**ASSIGNMENT**
Repeat the data in full and exactly. Leave the pictures out.

Saved entries
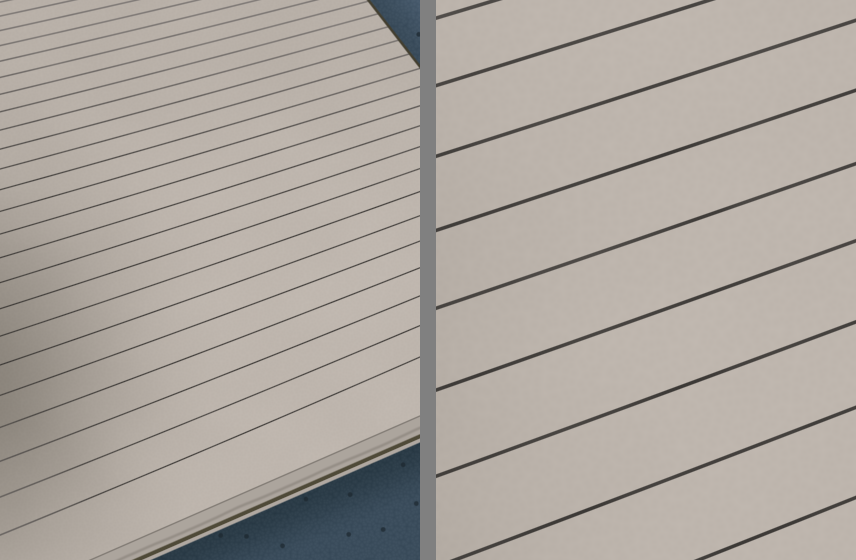
Left, the full canvas; right, a detail of the centre.
Write a WebGL 2 fragment shader that draws this pattern.

```glsl
#version 300 es
precision highp float;
uniform vec2 u_resolution;
out vec4 outColor;

const vec3 PAPER = vec3(0.75, 0.717, 0.685);
const vec3 PAPER_SHADE = vec3(0.53, 0.505, 0.47);
const vec3 INK = vec3(0.20, 0.19, 0.18);
const vec3 FADED_INK = vec3(0.47, 0.45, 0.44);
const vec3 OLIVE = vec3(0.31, 0.29, 0.22);
const vec3 DESK = vec3(0.23, 0.30, 0.36);
const vec3 DESK_SHADE = vec3(0.165, 0.23, 0.275);

vec2 hash2(vec2 cell) {
    vec3 h = fract(cell.xyx * vec3(0.1031, 0.1030, 0.0973));
    h += dot(h, h.yzx + 33.33);
    return fract((h.xx + h.yz) * h.zy);
}

// Distance to the nearest scattered point
float cellular(vec2 p) {
    vec2 cell = floor(p);
    vec2 local = fract(p);
    float nearest = 2.0;
    for (int j = -1; j <= 1; j++) {
        for (int i = -1; i <= 1; i++) {
            vec2 offset = vec2(i, j);
            nearest = min(nearest, length(offset + hash2(cell + offset) - local));
        }
    }
    return nearest;
}

float layeredSines(vec2 p) {
    float sum = 0.0;
    float amplitude = 0.5;
    for (int i = 0; i < 4; i++) {
        sum += amplitude * sin(p.x + 1.7 * sin(p.y)) * cos(p.y - 0.8 * p.x);
        p = mat2(1.6, 1.2, -1.2, 1.6) * p + 1.3;
        amplitude *= 0.5;
    }
    return sum;
}

float band(float d, float start, float end, float soft) {
    return smoothstep(start - soft, start + soft, d) * (1.0 - smoothstep(end - soft, end + soft, d));
}

// Rule number in perspective, zero at the lowest rule; y runs downward
float ruleIndex(vec2 p) {
    float rise = 1.274 - 0.424 * p.x + 0.0156 * p.x * (1.0 - p.x) - p.y;
    float depth = mix(0.05503, 0.05262, p.x) + mix(0.02985, 0.02858, p.x) * p.y;
    return rise / depth;
}

vec3 paperColor(vec2 p) {
    vec2 fromShade = (p - vec2(-0.06, 0.92)) / vec2(0.36, 0.50);
    float shade = 0.95 * exp(-1.3 * dot(fromShade, fromShade));
    shade += 0.12 * (1.0 - smoothstep(0.0, 0.5, p.y));
    vec3 color = mix(PAPER, PAPER_SHADE, shade);
    float stain = 0.010 * layeredSines(p * 9.0);
    float fiber = 0.012 * (cellular(p * 150.0) - 0.5);
    return color + stain + fiber;
}

vec3 addRules(vec3 color, vec2 p, float px) {
    float n = ruleIndex(p);
    float slope = length(vec2(dFdx(n), dFdy(n))) / px;
    float rule = max(round(n), 0.0);
    float d = abs(n - rule) / slope;
    float far = smoothstep(0.55, 0.0, p.y);
    float nearLeft = smoothstep(0.35, 0.0, p.x) * smoothstep(0.8, 1.25, p.y);
    float wear = 0.10 * layeredSines(vec2(p.x * 19.0 + rule * 3.7, rule));
    float halfWidth = 0.0014 + 0.0005 * max(far, nearLeft);
    float soft = max(0.8 * px, 0.0004 + 0.0008 * max(far, nearLeft));
    float cover = 1.0 - smoothstep(halfWidth - soft, halfWidth + soft, d);
    vec3 ink = mix(INK, FADED_INK, max(far, 0.7 * nearLeft));
    return mix(color, ink, cover * (0.87 + wear));
}

vec3 deskColor(vec2 p, float gap) {
    float light = smoothstep(0.0, 0.13, gap) + 0.9 * smoothstep(0.6, 0.2, p.y);
    vec3 color = mix(DESK_SHADE, DESK, light);
    color += 0.035 * (0.5 - cellular(p * 130.0));
    float speck = 1.0 - smoothstep(0.03, 0.07, cellular(p * 9.0 + 4.0));
    return mix(color, DESK_SHADE * 0.65, 0.7 * speck);
}

// Stacked sheets and cover below the front edge of the page
vec3 addPageStack(vec3 color, vec2 p, float d, float px) {
    float wobble = 0.0025 * layeredSines(p * vec2(14.0, 4.0));
    color = mix(color, PAPER * 0.90, band(d, 0.0, 0.040, px));
    color = mix(color, PAPER_SHADE * 0.72, 0.85 * band(d, -0.0008, 0.0014, px));
    color = mix(color, PAPER_SHADE * 0.95, 0.8 * band(d + wobble, 0.025, 0.029, 2.0 * px));
    color = mix(color, OLIVE, band(d, 0.040, 0.050, px));
    return mix(color, PAPER * 0.92, band(d, 0.050, 0.058, px));
}

void main() {
    vec2 p = vec2(gl_FragCoord.x, u_resolution.y - gl_FragCoord.y) / u_resolution.x;
    float px = 1.0 / u_resolution.x;

    // Signed distances past the front and right page edges
    float front = 0.916 * (p.y - 0.990 - 0.437 * (1.0 - p.x));
    float side = dot(p - vec2(0.873, 0.0), vec2(0.790, -0.613));

    vec3 color = addRules(paperColor(p), p, px);
    color = addPageStack(color, p, front, px);
    vec3 desk = deskColor(p, max(front - 0.058, side));
    desk = mix(desk, OLIVE * 0.85, band(side, -0.002, 0.006, px));
    float outside = max(smoothstep(-px, px, front - 0.058), smoothstep(-px, px, side));
    outColor = vec4(mix(color, desk, outside), 1.0);
}
```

**RESPONSE BOX**
Left, the full canvas; right, a detail of the centre.
Write a WebGL 2 fragment shader that draws this pattern.

```glsl
#version 300 es
precision highp float;
uniform vec2 u_resolution;
out vec4 outColor;

const vec3 PAPER = vec3(0.75, 0.717, 0.685);
const vec3 PAPER_SHADE = vec3(0.53, 0.505, 0.47);
const vec3 INK = vec3(0.20, 0.19, 0.18);
const vec3 FADED_INK = vec3(0.47, 0.45, 0.44);
const vec3 OLIVE = vec3(0.31, 0.29, 0.22);
const vec3 DESK = vec3(0.23, 0.30, 0.36);
const vec3 DESK_SHADE = vec3(0.165, 0.23, 0.275);

vec2 hash2(vec2 cell) {
    vec3 h = fract(cell.xyx * vec3(0.1031, 0.1030, 0.0973));
    h += dot(h, h.yzx + 33.33);
    return fract((h.xx + h.yz) * h.zy);
}

// Distance to the nearest scattered point
float cellular(vec2 p) {
    vec2 cell = floor(p);
    vec2 local = fract(p);
    float nearest = 2.0;
    for (int j = -1; j <= 1; j++) {
        for (int i = -1; i <= 1; i++) {
            vec2 offset = vec2(i, j);
            nearest = min(nearest, length(offset + hash2(cell + offset) - local));
        }
    }
    return nearest;
}

float layeredSines(vec2 p) {
    float sum = 0.0;
    float amplitude = 0.5;
    for (int i = 0; i < 4; i++) {
        sum += amplitude * sin(p.x + 1.7 * sin(p.y)) * cos(p.y - 0.8 * p.x);
        p = mat2(1.6, 1.2, -1.2, 1.6) * p + 1.3;
        amplitude *= 0.5;
    }
    return sum;
}

float band(float d, float start, float end, float soft) {
    return smoothstep(start - soft, start + soft, d) * (1.0 - smoothstep(end - soft, end + soft, d));
}

// Rule number in perspective, zero at the lowest rule; y runs downward
float ruleIndex(vec2 p) {
    float rise = 1.274 - 0.424 * p.x + 0.0156 * p.x * (1.0 - p.x) - p.y;
    float depth = mix(0.05503, 0.05262, p.x) + mix(0.02985, 0.02858, p.x) * p.y;
    return rise / depth;
}

vec3 paperColor(vec2 p) {
    vec2 fromShade = (p - vec2(-0.06, 0.92)) / vec2(0.36, 0.50);
    float shade = 0.95 * exp(-1.3 * dot(fromShade, fromShade));
    shade += 0.12 * (1.0 - smoothstep(0.0, 0.5, p.y));
    vec3 color = mix(PAPER, PAPER_SHADE, shade);
    float stain = 0.010 * layeredSines(p * 9.0);
    float fiber = 0.012 * (cellular(p * 150.0) - 0.5);
    return color + stain + fiber;
}

vec3 addRules(vec3 color, vec2 p, float px) {
    float n = ruleIndex(p);
    float slope = length(vec2(dFdx(n), dFdy(n))) / px;
    float rule = max(round(n), 0.0);
    float d = abs(n - rule) / slope;
    float far = smoothstep(0.55, 0.0, p.y);
    float nearLeft = smoothstep(0.35, 0.0, p.x) * smoothstep(0.8, 1.25, p.y);
    float wear = 0.10 * layeredSines(vec2(p.x * 19.0 + rule * 3.7, rule));
    float halfWidth = 0.0014 + 0.0005 * max(far, nearLeft);
    float soft = max(0.8 * px, 0.0004 + 0.0008 * max(far, nearLeft));
    float cover = 1.0 - smoothstep(halfWidth - soft, halfWidth + soft, d);
    vec3 ink = mix(INK, FADED_INK, max(far, 0.7 * nearLeft));
    return mix(color, ink, cover * (0.87 + wear));
}

vec3 deskColor(vec2 p, float gap) {
    float light = smoothstep(0.0, 0.13, gap) + 0.9 * smoothstep(0.6, 0.2, p.y);
    vec3 color = mix(DESK_SHADE, DESK, light);
    color += 0.035 * (0.5 - cellular(p * 130.0));
    float speck = 1.0 - smoothstep(0.03, 0.07, cellular(p * 9.0 + 4.0));
    return mix(color, DESK_SHADE * 0.65, 0.7 * speck);
}

// Stacked sheets and cover below the front edge of the page
vec3 addPageStack(vec3 color, vec2 p, float d, float px) {
    float wobble = 0.0025 * layeredSines(p * vec2(14.0, 4.0));
    color = mix(color, PAPER * 0.90, band(d, 0.0, 0.040, px));
    color = mix(color, PAPER_SHADE * 0.72, 0.85 * band(d, -0.0008, 0.0014, px));
    color = mix(color, PAPER_SHADE * 0.95, 0.8 * band(d + wobble, 0.025, 0.029, 2.0 * px));
    color = mix(color, OLIVE, band(d, 0.040, 0.050, px));
    return mix(color, PAPER * 0.92, band(d, 0.050, 0.058, px));
}

void main() {
    vec2 p = vec2(gl_FragCoord.x, u_resolution.y - gl_FragCoord.y) / u_resolution.x;
    float px = 1.0 / u_resolution.x;

    // Signed distances past the front and right page edges
    float front = 0.916 * (p.y - 0.990 - 0.437 * (1.0 - p.x));
    float side = dot(p - vec2(0.873, 0.0), vec2(0.790, -0.613));

    vec3 color = addRules(paperColor(p), p, px);
    color = addPageStack(color, p, front, px);
    vec3 desk = deskColor(p, max(front - 0.058, side));
    desk = mix(desk, OLIVE * 0.85, band(side, -0.002, 0.006, px));
    float outside = max(smoothstep(-px, px, front - 0.058), smoothstep(-px, px, side));
    outColor = vec4(mix(color, desk, outside), 1.0);
}
```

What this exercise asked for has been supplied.